-- INPUT RECORDS follows --

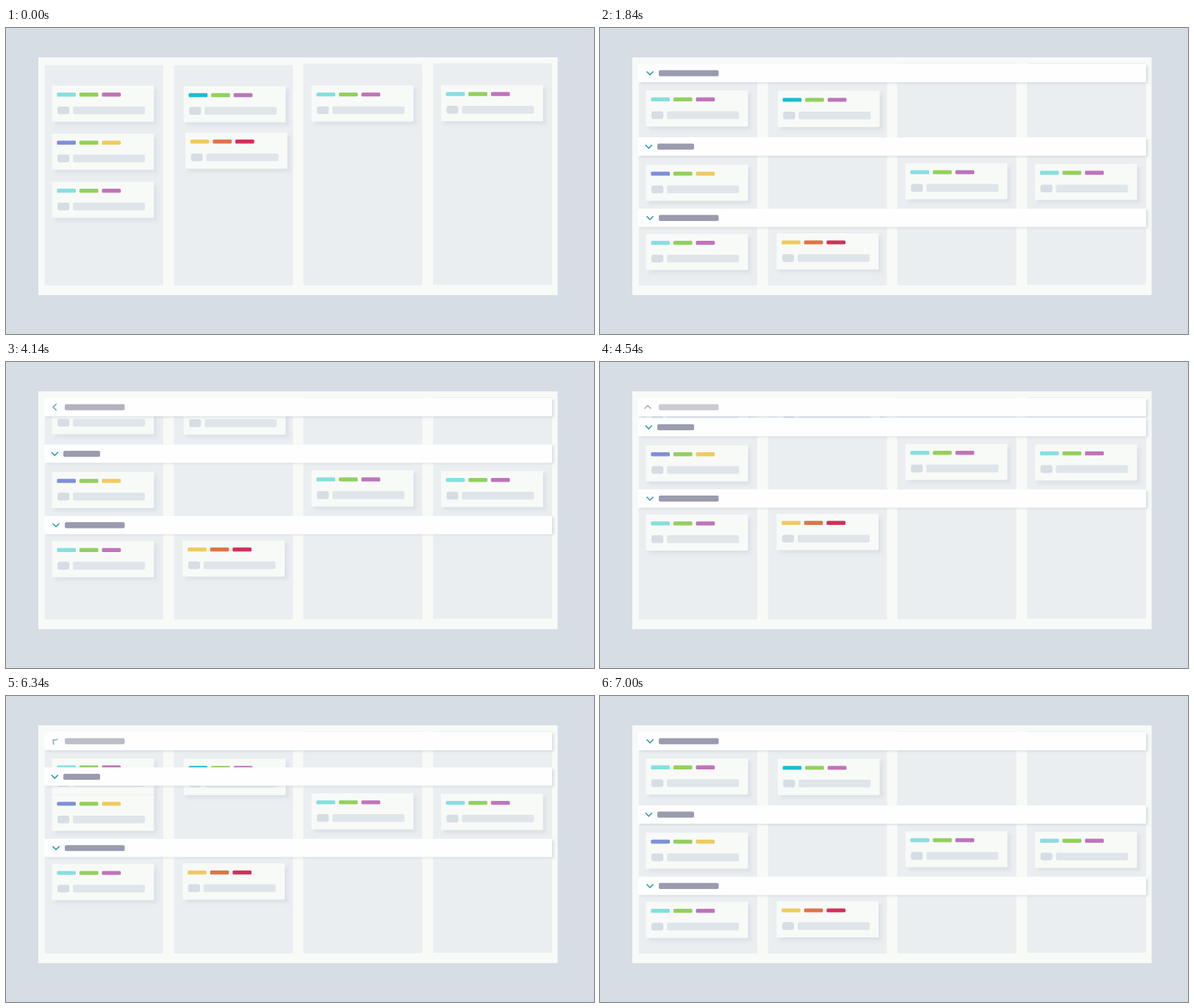
An HTML page with a canvas for the animation above (8000 ms loop, 800 px wide and 417 px high).

```html
<!DOCTYPE html>
<html lang="en">
<head>
<meta charset="utf-8">
<title>Board swimlanes</title>
<style>
html, body { margin: 0; width: 100%; height: 100%; overflow: hidden; background: #d7dde5; }
canvas { display: block; width: 800px; height: 417px; }
</style>
</head>
<body>
<canvas id="stage" width="800" height="417"></canvas>
<script>
const ctx = document.getElementById('stage').getContext('2d');
const LOOP = 8000;
const CYAN = '#86dfe0', GREEN = '#93d05c', PURPLE = '#bf74b9', BLUE = '#7e90d8';
const YELLOW = '#efcb5e', TEAL = '#14c0cc', ORANGE = '#de7448', RED = '#d2305a';
const MIXED = [CYAN, GREEN, PURPLE];

const columns = [[52.5, 50.5, 161.5, 300.5], [228.5, 50.5, 162, 300.5], [404.5, 48.5, 162, 302], [581, 48, 162, 302]];

// x and y run from the plain board to the board with lanes
const cards = [
  { lane: 0, x: [62.5, 62.5], y: [78.5, 85], tags: MIXED },
  { lane: 0, x: [241.7, 241.7], y: [79.2, 85.6], tags: [TEAL, GREEN, PURPLE] },
  { lane: 1, x: [62.5, 62.5], y: [144, 186.2], tags: [BLUE, GREEN, YELLOW] },
  { lane: 1, x: [415.5, 415.5], y: [78.3, 184.2], tags: MIXED },
  { lane: 1, x: [591.8, 591.8], y: [77.7, 185], tags: MIXED },
  { lane: 2, x: [62.5, 62.5], y: [209.5, 280.5], tags: MIXED },
  { lane: 2, x: [244, 240.3], y: [142.5, 279.8], tags: [YELLOW, ORANGE, RED] }
];

const lanes = [
  { y: 49, arrow: 68, x: 80, w: 81.5 },
  { y: 149, arrow: 66.3, x: 78, w: 50 },
  { y: 246.2, arrow: 68, x: 80, w: 81.5 }
];

const lerp = (a, b, p) => a + (b - a) * p;
const span = (t, a, b) => Math.min(1, Math.max(0, (t - a) / (b - a)));
const ease = u => u * u * (3 - 2 * u);
const mix = (a, b, p) => `rgb(${a.map((v, i) => Math.round(lerp(v, b[i], p)))})`;

// Smooth curve through [time, value] keys, flat at both ends
function curve(keys, t) {
  const n = keys.length - 1;
  if (t <= keys[0][0]) return keys[0][1];
  if (t >= keys[n][0]) return keys[n][1];
  const i = keys.findIndex(k => k[0] > t) - 1;
  const slope = j => j <= 0 || j >= n ? 0
    : (keys[j + 1][1] - keys[j - 1][1]) / (keys[j + 1][0] - keys[j - 1][0]);
  const [t0, v0] = keys[i], [t1, v1] = keys[i + 1];
  const d = t1 - t0, u = (t - t0) / d, w = 1 - u;
  return v0 * w * w * (1 + 2 * u) + v1 * u * u * (3 - 2 * u)
    + d * u * w * (slope(i) * w - slope(i + 1) * u);
}

const SPLIT = [[650, 0], [1000, .172], [1270, .38], [1560, .78], [1840, 1]];
const EXPAND = [[5770, 0], [6340, .29], [6540, .46], [6800, .84], [7000, 1]];

function box(x, y, w, h, r, color) {
  ctx.fillStyle = color;
  ctx.beginPath();
  ctx.roundRect(x, y, w, h, r);
  ctx.fill();
}

function shadow(color, blur, dx, dy) {
  ctx.shadowColor = color;
  ctx.shadowBlur = blur;
  ctx.shadowOffsetX = dx;
  ctx.shadowOffsetY = dy;
}

function drawCard(x, y, tags) {
  shadow('rgba(205,213,226,.5)', 4, 4, 4);
  box(x, y, 138.8, 49.3, 1, '#f8faf8');
  shadow('transparent', 0, 0, 0);
  tags.forEach((c, i) => box(x + 6.8 + i * 30.6, y + 9.6, 25.7, 5.4, 1.5, c));
  box(x + 7.5, y + 28.4, 16.2, 10.6, 3, '#d7dde4');
  box(x + 28.6, y + 28.4, 98, 10.6, 2, '#dfe5e9');
}

function drawLane(lane, y, fold) {
  shadow('rgba(190,199,212,.55)', 3, 2.5, 1.5);
  box(52, y, 691, 25, 0, '#fefefe');
  shadow('transparent', 0, 0, 0);
  box(lane.x, y + 8.6, lane.w, 8.2, 2, mix([154, 155, 174], [202, 203, 208], fold));
  ctx.save();
  ctx.translate(lerp(lane.arrow, lane.arrow - 3, fold), y + 12.5);
  ctx.rotate(Math.PI * fold);
  ctx.strokeStyle = mix([46, 157, 181], [172, 176, 180], fold);
  ctx.lineWidth = 1.6;
  ctx.beginPath();
  ctx.moveTo(-4.5, -2.2);
  ctx.lineTo(0, 2.3);
  ctx.lineTo(4.5, -2.2);
  ctx.stroke();
  ctx.restore();
}

function draw(t) {
  const split = curve(SPLIT, t);
  const show = ease(span(t, 500, 850));
  const fold = t < 5000 ? ease(span(t, 3740, 4540)) : 1 - curve(EXPAND, t);
  // First lane's cards slide away ahead of the lanes below
  const tuck = t < 5000 ? ease(span(t, 3660, 4260)) : 1 - ease(span(t, 5770, 6280));
  const lift = 72.8 * fold;

  box(0, 0, 800, 417, 0, '#d7dde5');
  box(44, 40, 706.5, 324, 0, '#f8faf7');
  columns.forEach(c => box(...c, 2, '#ebeef0'));

  ctx.save();
  ctx.beginPath();
  ctx.rect(44, 49, 706, 315);
  ctx.clip();
  for (const c of cards) {
    const up = c.lane ? lift : 40 * tuck;
    drawCard(lerp(...c.x, split), lerp(...c.y, split) - up, c.tags);
  }
  ctx.restore();

  if (show > 0) {
    ctx.globalAlpha = show;
    lanes.forEach((l, i) => drawLane(l, l.y - (i ? lift : 0), i ? 0 : fold));
    ctx.globalAlpha = 1;
  }
}

const start = performance.now();
function tick() {
  draw((performance.now() - start) % LOOP);
  requestAnimationFrame(tick);
}
tick();
</script>
</body>
</html>
```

-- INPUT RECORDS concluded --

# WHAT YOU WILL DO
I would like you to report every line in the listing above that contains "fold".

# RESPONSE
function drawLane(lane, y, fold) {
  box(lane.x, y + 8.6, lane.w, 8.2, 2, mix([154, 155, 174], [202, 203, 208], fold));
  ctx.translate(lerp(lane.arrow, lane.arrow - 3, fold), y + 12.5);
  ctx.rotate(Math.PI * fold);
  ctx.strokeStyle = mix([46, 157, 181], [172, 176, 180], fold);
  const fold = t < 5000 ? ease(span(t, 3740, 4540)) : 1 - curve(EXPAND, t);
  const lift = 72.8 * fold;
    lanes.forEach((l, i) => drawLane(l, l.y - (i ? lift : 0), i ? 0 : fold));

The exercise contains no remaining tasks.